Riders for Health, a non-profit social enterprise, has developed an innovative program to combat the problem of unreliable transportation for health workers and patients in need of hospital care.
How They Work
Riders for Health was founded by motorcycle enthusiasts Barry Coleman, Andrea Coleman, and Randy Mamola after a trip to Africa, where they saw broken-down vehicles piled up around health clinics. Without local mechanical expertise or access to parts, doctors and nurses were unable to reach needy patients. Mamola and the Colemans returned home with new purpose and began their first national scale Riders for Health program in 1991 in Zimbabwe.
Their mission is simple: to provide reliable transportation for health workers in Africa and improve health care in underserved areas. To accomplish this, Riders for Health has developed a sustainable transportation infrastructure to support their activities, including:
- rider and driver training to minimize damage to the vehicles, improve the safety of the passengers, and reduce carbon emissions
- daily maintenance checks of all vehicles by riders and drivers
- outreach maintenance for more serious mechanical problems
- parts supply chain to ensure that parts get where they need to be when they need to be there
- high technical standards for mechanics to ensure safe and reliable vehicle transport
- accurate bookkeeping to improve financial self-sufficiency
The financial self-sustainability of their programs is very important to Riders for Health, and for that reason, they operate the organization as a not for profit social enterprise rather than a traditional non-profit that relies on donations to run its programs.

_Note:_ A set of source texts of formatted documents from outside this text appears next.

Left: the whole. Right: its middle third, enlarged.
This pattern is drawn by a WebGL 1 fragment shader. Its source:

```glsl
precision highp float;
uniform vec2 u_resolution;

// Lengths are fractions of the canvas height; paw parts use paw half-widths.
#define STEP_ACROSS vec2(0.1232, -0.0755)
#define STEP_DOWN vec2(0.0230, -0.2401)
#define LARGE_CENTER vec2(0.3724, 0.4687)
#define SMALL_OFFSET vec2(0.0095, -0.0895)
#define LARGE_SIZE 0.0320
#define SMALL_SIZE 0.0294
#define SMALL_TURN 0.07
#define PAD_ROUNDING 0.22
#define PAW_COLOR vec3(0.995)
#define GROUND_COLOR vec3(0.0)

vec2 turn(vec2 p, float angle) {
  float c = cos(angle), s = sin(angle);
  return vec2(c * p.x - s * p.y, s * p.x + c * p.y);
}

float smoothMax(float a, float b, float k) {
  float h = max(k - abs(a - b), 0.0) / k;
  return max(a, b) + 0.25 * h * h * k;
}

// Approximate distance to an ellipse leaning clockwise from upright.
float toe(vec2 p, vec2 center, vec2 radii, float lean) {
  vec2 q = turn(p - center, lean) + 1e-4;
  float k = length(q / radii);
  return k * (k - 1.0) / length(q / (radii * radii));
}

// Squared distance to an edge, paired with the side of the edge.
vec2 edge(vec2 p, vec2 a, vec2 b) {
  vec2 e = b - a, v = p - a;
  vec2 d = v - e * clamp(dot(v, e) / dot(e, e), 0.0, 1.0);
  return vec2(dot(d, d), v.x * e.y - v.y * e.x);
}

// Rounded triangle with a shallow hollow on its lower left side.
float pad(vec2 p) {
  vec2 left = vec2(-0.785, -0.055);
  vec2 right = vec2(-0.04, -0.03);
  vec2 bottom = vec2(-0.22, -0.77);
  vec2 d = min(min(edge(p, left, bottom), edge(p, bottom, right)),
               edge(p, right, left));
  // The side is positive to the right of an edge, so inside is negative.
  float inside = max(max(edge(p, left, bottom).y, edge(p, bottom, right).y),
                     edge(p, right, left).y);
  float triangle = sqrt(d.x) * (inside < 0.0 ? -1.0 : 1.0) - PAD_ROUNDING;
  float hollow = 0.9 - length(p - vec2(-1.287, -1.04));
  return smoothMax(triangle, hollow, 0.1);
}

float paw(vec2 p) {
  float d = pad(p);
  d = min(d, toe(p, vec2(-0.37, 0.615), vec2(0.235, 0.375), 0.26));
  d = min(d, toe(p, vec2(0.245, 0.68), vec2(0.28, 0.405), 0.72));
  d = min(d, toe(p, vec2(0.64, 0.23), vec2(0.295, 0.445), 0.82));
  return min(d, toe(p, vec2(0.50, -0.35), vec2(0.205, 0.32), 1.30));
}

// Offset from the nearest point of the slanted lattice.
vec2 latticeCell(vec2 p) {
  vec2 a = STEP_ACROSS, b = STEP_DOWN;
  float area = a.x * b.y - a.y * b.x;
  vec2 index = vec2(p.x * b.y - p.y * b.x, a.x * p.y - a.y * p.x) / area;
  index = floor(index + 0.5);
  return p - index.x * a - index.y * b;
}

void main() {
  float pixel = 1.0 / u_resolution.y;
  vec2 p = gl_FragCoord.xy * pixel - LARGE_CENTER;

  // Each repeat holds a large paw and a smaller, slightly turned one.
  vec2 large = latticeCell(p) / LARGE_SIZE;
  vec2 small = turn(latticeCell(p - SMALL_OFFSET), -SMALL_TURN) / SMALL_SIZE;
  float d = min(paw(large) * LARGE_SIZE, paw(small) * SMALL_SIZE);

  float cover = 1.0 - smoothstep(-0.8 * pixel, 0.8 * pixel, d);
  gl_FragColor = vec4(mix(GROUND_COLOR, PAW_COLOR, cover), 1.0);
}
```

Riders charges governments and local partners a small fee to cover costs and focuses fundraising activities on programs that give donors something tangible for their money. Riders has long been active in the motorcycle community, and some of its fundraising events include the Day of Champions races in the US, Spain, and Great Britain.
Today, Riders for Health employs nearly 300 people and maintains more than 1,300 vehicles in Gambia, Zimbabwe, Nigeria, Kenya, Tanzania, Lesotho, and Mozambique, providing reliable access to health care for an estimated 10.8 million people. Riders for Health overwhelmingly employs local citizens, improving the local economy. The training it provides to its employees helps build infrastructure and expertise among the local communities where it works. Riders for Health also established the International Academy of Vehicle Management in Harare, Zimbabwe in 2002 in order to health care providers and other aid workers not affiliated with Riders for Health in proper vehicle maintenance techniques.
How You Can Help
Riders for Health accepts donations and offers a number of volunteer opportunities for people interested in helping their work in Africa. You can also support Riders for Health by attending a Riders for Health even such as the Day of Champions at Donington Park in Britain, and at Riders for Health’s official website, you can participate in auctions for items such as paddock passes for major motorcycle races and similar events.